It's been a difficult time and busy few weeks for me this last month so I've had to miss a week or two on blogger by taking an enforced short break, maybe more on that another time but similarly I return here with a post on what I see as a difficult location and less than inspiring photographically. Although this is the next post in the series, it's probably the first one in many a year that I lack the passion in wanting to display. More of that later in the post.
(The blog highlight of the last month was an unusual first for me with the reality of meeting two fellow bloggers in Durham Cathedral at the suggestion of Cranberry Morning on vacation. Mike @ A bit about Britain was also invited and enjoyed his day out. It was additionally good to meet Mr C and Mrs B !! )
After arriving back on the mainland from my afternoon visit to Millport and The island of Great Cumbrae, I wanted to catch a little bit closer the strange sight of Kelburn Castle on the southern outskirts of Largs. The colourful sight was just visible on the hillside and also in the distance from a variety of points during the afternoon.

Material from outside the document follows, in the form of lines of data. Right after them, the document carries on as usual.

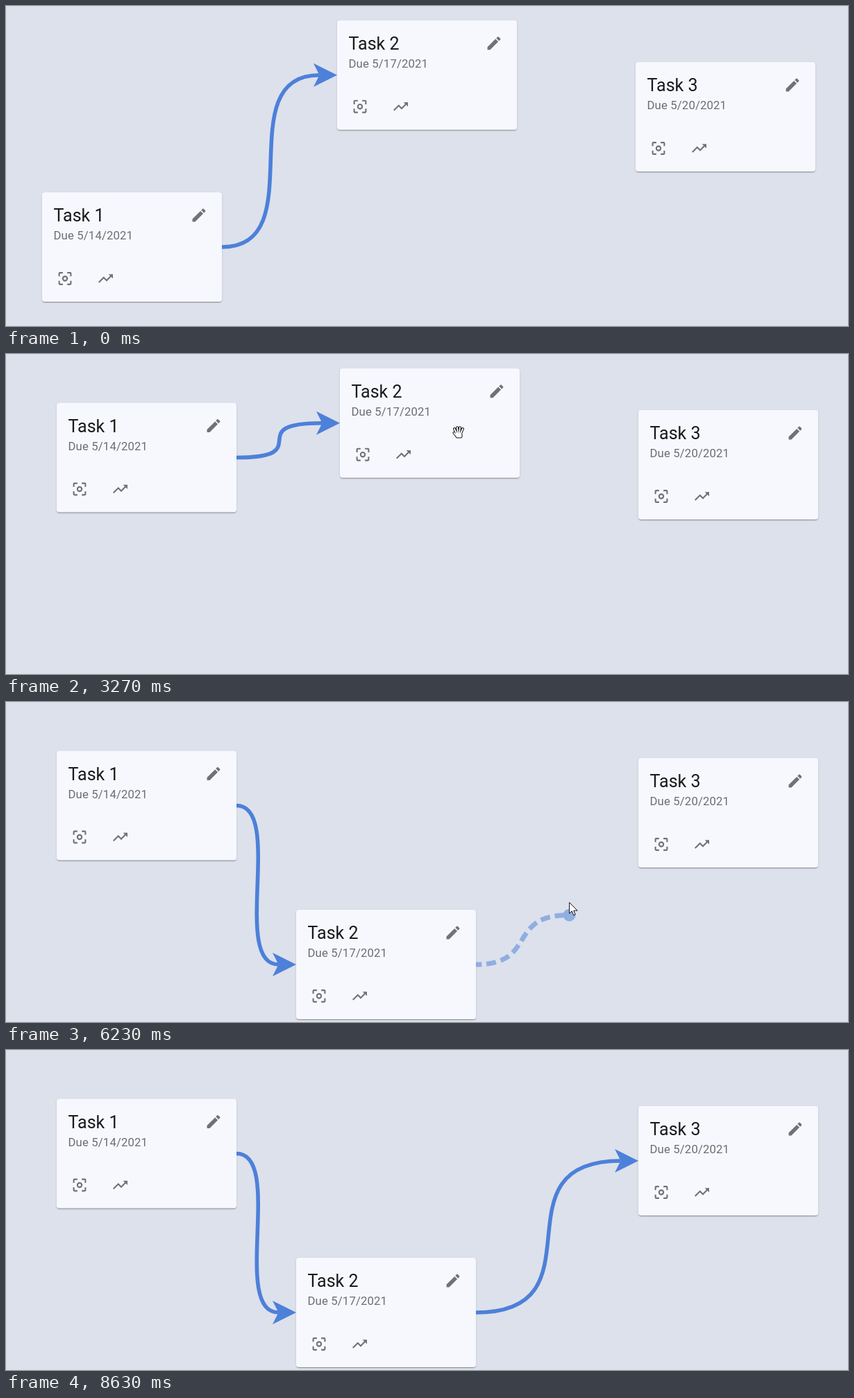
An HTML page that plays this animation: 1213x462 px, repeating every 9100 ms.

```html
<!DOCTYPE html>
<html lang="en">
<head>
<meta charset="utf-8">
<title>Linked task cards</title>
<style>
  html, body { margin: 0; width: 100%; height: 100%; overflow: hidden; background: #dde1ec; }
  body { position: relative; font-family: Roboto, Arial, sans-serif; }
  .card {
    position: absolute; left: 0; top: 0; width: 259px; height: 158px;
    border-radius: 4px; background: #f7f8fe;
    box-shadow: 0 2px 1px -1px rgba(0,0,0,.2), 0 1px 1px rgba(0,0,0,.14), 0 1px 3px rgba(0,0,0,.12);
  }
  .card.over { background: #a9bfea; }
  svg { position: absolute; left: 0; top: 0; display: block; }
  #stage { z-index: 2; }
  .title { font-size: 25px; fill: rgba(0,0,0,.9); }
  .due { font-size: 16.7px; letter-spacing: .157px; fill: rgba(0,0,0,.56); }
  .icon { fill: #000; opacity: .54; }
  .line { fill: none; stroke: #000; stroke-width: 2; }
  .link { fill: none; stroke: #4d80d9; stroke-width: 5.6; }
  .head { fill: #4d80d9; }
  .rim { fill: #111; stroke: #111; stroke-width: 4; stroke-linecap: round; stroke-linejoin: round; }
  .skin { fill: #fff; stroke: #fff; stroke-width: 1.9; stroke-linecap: round; stroke-linejoin: round; }
  #arrow { fill: #fff; stroke: #111; }
  #press { fill: #fffb78; mix-blend-mode: multiply; }
</style>
</head>
<body>
<svg id="stage" width="1213" height="462" viewBox="0 0 1213 462">
  <g id="solid"></g>
  <g id="draft" opacity=".52">
    <path class="link" id="dash" style="stroke-width:7" stroke-dasharray="14 7"/>
    <circle class="head" id="ball" r="9"/>
  </g>
  <g id="cursor">
    <path id="arrow" d="M.5 .5V16.4l3.6-3.4 2.6 6 2.4-1-2.5-5.8H12Z"/>
    <g id="open"></g>
    <g id="fist"></g>
  </g>
  <circle id="press" r="12.5"/>
</svg>
<script>
const LOOP = 9100, W = 259, H = 158, MID = H / 2;
const GRAB = 2160, SHIFT = 2790, LINK = 5330, DROP = 7350, LEAVE = 8630;
const $ = id => document.getElementById(id);

// A route is a starting point and its moves: start, end, x, y, easing of x.
const smooth = f => f * f * (3 - 2 * f);
const late = f => f ** 1.87;
const CARDS = [
  { name: "Task 1", due: "5/14/2021", from: [52, 269], moves: [[2300, SHIFT, 73, 70.5]] },
  { name: "Task 2", due: "5/17/2021", from: [477, 20.7], moves: [[SHIFT, SHIFT, 481, 20.7], [3490, 3970, 418, 300]] },
  { name: "Task 3", due: "5/20/2021", from: [907, 81], moves: [[SHIFT, SHIFT, 911, 81]] }
];
const POINTER = {
  from: [741, 430],
  moves: [
    [1060, 1960, 257.5, 373.5],
    [2200, 2720, 279, 157],
    [2860, 3250, 652, 113],
    [3490, 3970, 585, 395.5],
    [4500, 4710, 528, 440],
    [4980, 5120, 511, 425],
    [LINK, 5880, 789, 351],
    [5880, 6860, 940, 139, late],
    [6930, 7280, 1001, 168],
    [8280, LEAVE, 1150, 465]
  ]
};
const PRESSED = [[GRAB, SHIFT], [3490, 4500], [5190, LINK]];

function locate({ from, moves }, t) {
  return moves.reduce(([x, y], [start, end, toX, toY, easeX = smooth]) => {
    if (t < start) return [x, y];
    const f = Math.min(1, (t - start) / (end - start || 1));
    return [x + (toX - x) * easeX(f), y + (toY - y) * smooth(f)];
  }, from);
}

const within = ([a, b], t) => t >= a && t < b;
const inside = ([px, py], [x, y]) => px >= x && px <= x + W && py >= y && py <= y + H;
const show = (el, on) => el.style.display = on ? "" : "none";
const move = (el, [x, y]) => el.setAttribute("transform", `translate(${x} ${y})`);
const curve = (x1, y1, x2, y2, pull) =>
  `M${x1} ${y1}C${x1 + pull} ${y1} ${x2 - pull} ${y2} ${x2} ${y2}`;

const PENCIL = `<path d="M3 21v-3.75L14.06 6.19l3.75 3.75L6.75 21z
  M15.13 5.12l1.83-1.83q.7-.6 1.41 0l2.34 2.34q.6.7 0 1.41l-1.83 1.83z"/>`;
const FOCUS = [0, 90, 180, 270].map(a =>
  `<path class="line" d="M4 9V5Q4 4 5 4H9" transform="rotate(${a} 12 12)"/>`).join("") +
  `<circle class="line" cx="12" cy="12" r="3"/>`;
const TREND = `<path class="line" d="M2.7 17.3l6.7-6.7 4 4 6.3-6.3"/><path d="M16 6h6v6z"/>`;

const icon = (shape, x, y) =>
  `<g class="icon" transform="translate(${x} ${y}) scale(1.05) translate(-12 -12)">${shape}</g>`;

// Four fanned fingers, a thumb and a palm, drawn as a dark rim and a white fill.
function hand(reach, spread) {
  let d = "M-3 2H3.5V6.5H-2.5ZM-3 5L-6.5 1";
  for (let s = -1.5; s <= 1.5; s++) {
    d += `M${s * 2.2} 1L${s * spread} ${-reach * (1 - s * s * .13)}`;
  }
  return `<path class="rim" d="${d}"/><path class="skin" d="${d}"/>`;
}

function build() {
  for (const card of CARDS) {
    card.el = document.createElement("div");
    card.el.className = "card";
    card.el.innerHTML = `<svg width="${W}" height="${H}">
      <text class="title" x="16.5" y="42">${card.name}</text>
      <text class="due" x="16.5" y="68">Due ${card.due}</text>
      ${icon(PENCIL, 226, 33)}${icon(FOCUS, 33, 124.5)}${icon(TREND, 91.5, 124.5)}</svg>`;
    document.body.insertBefore(card.el, $("stage"));
  }
  $("open").innerHTML = hand(7, 4);
  $("fist").innerHTML = hand(3.5, 3.2);
}

function solidLink([ax, ay], [bx, by]) {
  const x = ax + W, y = ay + MID, tipY = by + MID, size = 34;
  const d = curve(x, y, bx - size * .75, tipY, (bx - x) * .8);
  return `<path class="link" d="${d}"/>
    <path class="head" d="M${bx} ${tipY}l${-size} ${-size / 2} ${size / 4} ${size / 2} ${-size / 4} ${size / 2}z"/>`;
}

function drawDraft(t, [cx, cy]) {
  // The ball trails the pointer a little.
  const [px, py] = locate(POINTER, t - 70);
  const bx = px + 8, by = py - 1;
  const x = cx + W, end = bx - 2;
  const on = within([LINK, DROP], t) && end > x;
  show($("draft"), on);
  if (!on) return;
  $("dash").setAttribute("d", curve(x, cy + MID, end, by, 62 + (end - x) * .2));
  $("dash").setAttribute("stroke-dashoffset", 6 - 21 * (t - 6230) / 1000);
  move($("ball"), [bx, by]);
}

function drawPointer(t, pos, places) {
  const held = PRESSED.some(p => within(p, t));
  const onCard = places.some(p => inside(pos, p));
  show($("cursor"), within([POINTER.moves[0][0], LEAVE], t));
  move($("cursor"), pos);
  show($("arrow"), !onCard);
  show($("open"), onCard && !held);
  show($("fist"), onCard && held);
  show($("press"), held);
  move($("press"), pos);
}

function draw(t) {
  const places = CARDS.map(c => locate(c, t));
  const pos = locate(POINTER, t);
  CARDS.forEach((c, i) => {
    const [x, y] = places[i];
    c.el.style.transform = `translate(${x}px, ${y}px)`;
  });
  CARDS[2].el.classList.toggle("over", within([LINK, DROP], t) && inside(pos, places[2]));
  $("solid").innerHTML = solidLink(places[0], places[1]) +
    (t >= DROP ? solidLink(places[1], places[2]) : "");
  drawDraft(t, places[1]);
  drawPointer(t, pos, places);
}

build();
const began = performance.now();
function tick() {
  draw((performance.now() - began) % LOOP);
  requestAnimationFrame(tick);
}
tick();
</script>
</body>
</html>
```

Kelburn Castle is thought to be arguably the oldest castle in Scotland built around 1200 AD with additional structural work of fusing an old and new castle together in The Middle Ages. Adjacent rooms were added later in 1700 followed by a Victorian Wing in 1880.
I had originally considered posting the first two images of The Earl of Glasgow's home with the Largs set recently, but it didn't seem to sit well and it's a little out of town anyway.
I remember visiting Kelburn back in 1992 when it was just a drab brown spectacle although I saw so many Castles and Country Parks that week that they all seemed to merge in my brain. It's position overlooking a gorge is quite dramatic and I had forgotten that although visitors are allowed to roam the estate, they are not entitled to go through the gate that I was resting on to photograph the above image. Pre booked castle tours are relatively new and are available during summer afternoons.
Essentially the Castle needed temporary rendering and the idea was inspired by one of his children to display some graffiti for extra interest and no doubt potential revenue. The style chosen was urban Brazilian art from artists who were given the chance to stay here whilst working on the project for a month during 2007. As you can imagine, the result created huge media attention contrasting urban style with conservative architecture.
The conservation organisation, Historic Scotland, initially agreed to the graffiti on the basis that it would be removed at the the next natural external rendered painting. However the Earl seems to be in dispute with them in more recent years, as he wanted the artwork kept permanent.
http://www.bbc.co.uk/news/uk-scotland-glasgow-west-18571937 ... Kelburn Castle's Graffiti to be removed
Work to remove the graffiti is expected to start sometime soon although the argument of how soon will no doubt run and run.
A large wooden fort and a secret forest were added later to provide all round family entertainment and much needed additional revenue for the cash strapped venue. The Secret Forest was a mix of wooden buildings that were inspired by both nursery rhymes and foreign architecture. Personally as I was entering the site late in the day, midweek and out of season, I found the forest eerily quiet with sinister graphics that seemed to reflect either Middle Earth or Pagan elements. On talking to a Scottish relative last month, their grandchildren of a certain age were frightened by the experience and were more comfortable playing in the large full size wooden fort.
The other buildings on the site were originally built in 1700 as a farm and accommodation for estate workers.
In 1977 when the grounds were first opened to the public, these were converted to more contemporary productive use, such as a cafe, information office, shop and exhibition display.
The stables doubling as a cafe.. A new meaning to diners eating at the trough !
The nearby exhibition room depicts a series of cartoon paintings that depicts the history of the estate.
Here are a few examples. Some parts of the exhibition room were badly lit so apologies for the subsequent badly focused examples or incomplete set.
Essentially it is the story of so many Castles and Historic houses down through centuries.
Lastly with the eerie and disturbing late afternoon coming to an end, I thought it wise to make my escape quickly as I would be unsure of my fate if I hung around too long.